▶ _Work to be completed_
Give the number of lines in the records below that contain the word "ebebeb". State only that number.

▶ _Records for this task_
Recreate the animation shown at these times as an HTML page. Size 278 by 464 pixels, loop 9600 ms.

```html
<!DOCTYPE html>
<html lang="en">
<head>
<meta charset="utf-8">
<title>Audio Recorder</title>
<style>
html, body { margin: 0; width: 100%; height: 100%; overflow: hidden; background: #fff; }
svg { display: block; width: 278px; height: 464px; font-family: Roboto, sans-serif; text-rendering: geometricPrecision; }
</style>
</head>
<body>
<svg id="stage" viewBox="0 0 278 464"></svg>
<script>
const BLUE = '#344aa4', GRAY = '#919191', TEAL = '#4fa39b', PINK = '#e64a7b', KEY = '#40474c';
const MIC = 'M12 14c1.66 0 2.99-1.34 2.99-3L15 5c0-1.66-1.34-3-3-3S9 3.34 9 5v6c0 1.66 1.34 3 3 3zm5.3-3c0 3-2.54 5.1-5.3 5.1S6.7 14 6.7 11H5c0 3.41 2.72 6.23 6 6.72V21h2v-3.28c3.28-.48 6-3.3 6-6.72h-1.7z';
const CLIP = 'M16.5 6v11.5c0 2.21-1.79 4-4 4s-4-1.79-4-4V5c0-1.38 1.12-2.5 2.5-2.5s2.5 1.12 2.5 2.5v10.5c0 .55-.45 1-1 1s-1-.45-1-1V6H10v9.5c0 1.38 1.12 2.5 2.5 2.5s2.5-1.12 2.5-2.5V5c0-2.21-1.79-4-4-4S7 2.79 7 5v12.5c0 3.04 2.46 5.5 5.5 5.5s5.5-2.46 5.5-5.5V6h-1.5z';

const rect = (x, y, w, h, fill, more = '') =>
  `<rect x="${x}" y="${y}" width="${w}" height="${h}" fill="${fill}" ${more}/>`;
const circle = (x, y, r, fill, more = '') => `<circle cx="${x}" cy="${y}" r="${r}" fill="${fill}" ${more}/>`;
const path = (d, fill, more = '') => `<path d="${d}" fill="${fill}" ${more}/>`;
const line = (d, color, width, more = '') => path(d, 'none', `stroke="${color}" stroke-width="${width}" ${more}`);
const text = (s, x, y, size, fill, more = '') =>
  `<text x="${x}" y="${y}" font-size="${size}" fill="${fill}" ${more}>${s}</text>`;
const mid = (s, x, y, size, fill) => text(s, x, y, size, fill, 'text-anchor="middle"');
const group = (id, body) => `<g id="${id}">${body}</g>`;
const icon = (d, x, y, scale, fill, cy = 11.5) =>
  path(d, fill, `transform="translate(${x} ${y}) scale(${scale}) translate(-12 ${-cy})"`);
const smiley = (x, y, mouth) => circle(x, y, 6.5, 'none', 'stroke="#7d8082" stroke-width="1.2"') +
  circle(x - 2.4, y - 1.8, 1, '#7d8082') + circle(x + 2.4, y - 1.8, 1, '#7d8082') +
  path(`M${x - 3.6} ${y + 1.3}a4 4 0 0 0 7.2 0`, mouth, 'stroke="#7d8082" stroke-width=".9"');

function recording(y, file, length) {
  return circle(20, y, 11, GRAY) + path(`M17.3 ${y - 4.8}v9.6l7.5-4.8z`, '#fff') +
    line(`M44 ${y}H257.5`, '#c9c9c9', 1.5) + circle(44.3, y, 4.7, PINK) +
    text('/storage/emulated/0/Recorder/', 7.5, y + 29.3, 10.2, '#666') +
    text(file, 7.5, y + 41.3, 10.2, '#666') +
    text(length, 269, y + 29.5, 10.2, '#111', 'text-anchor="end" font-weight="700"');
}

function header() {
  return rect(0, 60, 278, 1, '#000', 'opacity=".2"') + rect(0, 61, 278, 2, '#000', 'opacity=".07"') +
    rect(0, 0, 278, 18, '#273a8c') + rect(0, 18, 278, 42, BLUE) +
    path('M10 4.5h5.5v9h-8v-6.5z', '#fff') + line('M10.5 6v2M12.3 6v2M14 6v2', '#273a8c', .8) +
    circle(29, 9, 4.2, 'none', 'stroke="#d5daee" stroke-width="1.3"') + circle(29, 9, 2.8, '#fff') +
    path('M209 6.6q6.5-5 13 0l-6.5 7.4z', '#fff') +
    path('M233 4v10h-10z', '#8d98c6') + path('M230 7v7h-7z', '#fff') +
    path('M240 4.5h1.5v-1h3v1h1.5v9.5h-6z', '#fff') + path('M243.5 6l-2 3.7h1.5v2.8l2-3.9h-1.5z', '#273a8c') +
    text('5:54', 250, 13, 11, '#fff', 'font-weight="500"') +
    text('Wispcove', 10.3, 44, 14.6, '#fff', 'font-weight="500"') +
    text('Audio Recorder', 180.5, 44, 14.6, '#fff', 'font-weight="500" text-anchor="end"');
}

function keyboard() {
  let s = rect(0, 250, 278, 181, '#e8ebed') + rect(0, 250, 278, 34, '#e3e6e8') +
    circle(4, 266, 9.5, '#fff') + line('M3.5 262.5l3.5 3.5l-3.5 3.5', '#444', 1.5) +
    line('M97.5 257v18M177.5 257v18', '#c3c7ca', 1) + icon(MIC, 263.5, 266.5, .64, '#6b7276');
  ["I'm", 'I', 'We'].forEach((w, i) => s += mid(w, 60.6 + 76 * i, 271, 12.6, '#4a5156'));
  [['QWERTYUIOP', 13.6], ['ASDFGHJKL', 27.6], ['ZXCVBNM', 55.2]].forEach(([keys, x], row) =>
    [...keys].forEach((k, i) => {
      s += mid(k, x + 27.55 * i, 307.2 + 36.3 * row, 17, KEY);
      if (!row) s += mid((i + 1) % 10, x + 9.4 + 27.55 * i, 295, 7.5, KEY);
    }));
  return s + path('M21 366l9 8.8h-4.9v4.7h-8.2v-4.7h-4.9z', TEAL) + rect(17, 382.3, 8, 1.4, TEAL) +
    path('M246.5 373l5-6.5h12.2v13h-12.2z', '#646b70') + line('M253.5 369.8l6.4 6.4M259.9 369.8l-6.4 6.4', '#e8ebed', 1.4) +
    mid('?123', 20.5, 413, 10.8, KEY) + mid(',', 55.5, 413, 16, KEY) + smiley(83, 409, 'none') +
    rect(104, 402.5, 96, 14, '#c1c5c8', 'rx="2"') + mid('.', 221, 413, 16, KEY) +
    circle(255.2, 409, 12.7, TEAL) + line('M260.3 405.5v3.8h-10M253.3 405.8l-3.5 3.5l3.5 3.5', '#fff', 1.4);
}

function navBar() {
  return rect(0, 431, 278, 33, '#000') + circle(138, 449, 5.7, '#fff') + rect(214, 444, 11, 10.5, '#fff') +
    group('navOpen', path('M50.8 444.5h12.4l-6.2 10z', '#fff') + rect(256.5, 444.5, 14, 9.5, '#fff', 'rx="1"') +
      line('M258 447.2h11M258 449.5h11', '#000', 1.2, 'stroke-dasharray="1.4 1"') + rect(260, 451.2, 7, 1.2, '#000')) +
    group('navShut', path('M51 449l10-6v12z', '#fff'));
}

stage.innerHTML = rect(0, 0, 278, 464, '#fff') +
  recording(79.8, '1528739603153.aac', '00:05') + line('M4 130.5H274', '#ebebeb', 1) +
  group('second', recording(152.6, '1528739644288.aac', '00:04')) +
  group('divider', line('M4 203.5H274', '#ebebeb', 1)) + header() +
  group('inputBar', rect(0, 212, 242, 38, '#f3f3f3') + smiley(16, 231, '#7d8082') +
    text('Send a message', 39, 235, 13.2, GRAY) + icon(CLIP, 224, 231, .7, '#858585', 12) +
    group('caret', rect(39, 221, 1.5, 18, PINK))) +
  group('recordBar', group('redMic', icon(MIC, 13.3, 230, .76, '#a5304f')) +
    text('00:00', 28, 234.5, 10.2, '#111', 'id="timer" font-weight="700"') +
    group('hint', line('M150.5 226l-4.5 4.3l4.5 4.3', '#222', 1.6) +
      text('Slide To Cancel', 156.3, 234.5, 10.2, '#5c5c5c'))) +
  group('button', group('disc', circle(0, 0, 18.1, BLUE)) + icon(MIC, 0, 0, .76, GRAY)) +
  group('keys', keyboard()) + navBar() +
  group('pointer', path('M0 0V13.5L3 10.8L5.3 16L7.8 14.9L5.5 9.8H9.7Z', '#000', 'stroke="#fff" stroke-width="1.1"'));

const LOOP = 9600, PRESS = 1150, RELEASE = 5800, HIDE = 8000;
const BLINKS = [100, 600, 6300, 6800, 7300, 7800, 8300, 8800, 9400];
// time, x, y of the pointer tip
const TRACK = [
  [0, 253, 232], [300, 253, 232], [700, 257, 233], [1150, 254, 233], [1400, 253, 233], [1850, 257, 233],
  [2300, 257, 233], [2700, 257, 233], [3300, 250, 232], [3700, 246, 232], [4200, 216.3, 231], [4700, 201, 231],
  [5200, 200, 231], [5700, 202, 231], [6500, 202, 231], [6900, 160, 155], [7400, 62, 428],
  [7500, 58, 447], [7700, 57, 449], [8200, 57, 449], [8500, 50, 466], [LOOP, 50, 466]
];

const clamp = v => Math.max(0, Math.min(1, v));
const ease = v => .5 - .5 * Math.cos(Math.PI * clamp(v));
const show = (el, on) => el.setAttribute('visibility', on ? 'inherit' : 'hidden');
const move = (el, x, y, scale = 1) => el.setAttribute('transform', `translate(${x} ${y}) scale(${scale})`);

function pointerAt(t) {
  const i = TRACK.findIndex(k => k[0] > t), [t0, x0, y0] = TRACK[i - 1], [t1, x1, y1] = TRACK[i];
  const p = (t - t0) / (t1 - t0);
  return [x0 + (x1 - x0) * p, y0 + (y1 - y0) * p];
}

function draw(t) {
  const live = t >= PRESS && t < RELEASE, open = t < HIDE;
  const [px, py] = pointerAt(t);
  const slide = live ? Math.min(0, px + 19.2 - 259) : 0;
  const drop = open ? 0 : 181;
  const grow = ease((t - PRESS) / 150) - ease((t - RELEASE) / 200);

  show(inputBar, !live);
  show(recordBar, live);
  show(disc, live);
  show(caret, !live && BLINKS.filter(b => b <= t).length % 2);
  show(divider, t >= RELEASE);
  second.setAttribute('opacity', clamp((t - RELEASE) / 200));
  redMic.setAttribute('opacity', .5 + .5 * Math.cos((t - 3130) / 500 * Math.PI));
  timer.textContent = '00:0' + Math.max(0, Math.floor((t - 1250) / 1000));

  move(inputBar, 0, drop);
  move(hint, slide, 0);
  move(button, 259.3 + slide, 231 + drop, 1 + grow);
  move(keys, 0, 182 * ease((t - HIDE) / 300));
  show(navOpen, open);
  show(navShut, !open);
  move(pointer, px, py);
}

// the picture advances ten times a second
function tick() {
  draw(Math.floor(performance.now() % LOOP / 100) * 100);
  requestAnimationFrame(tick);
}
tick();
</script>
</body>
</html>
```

▶ _Solution to this problem_
2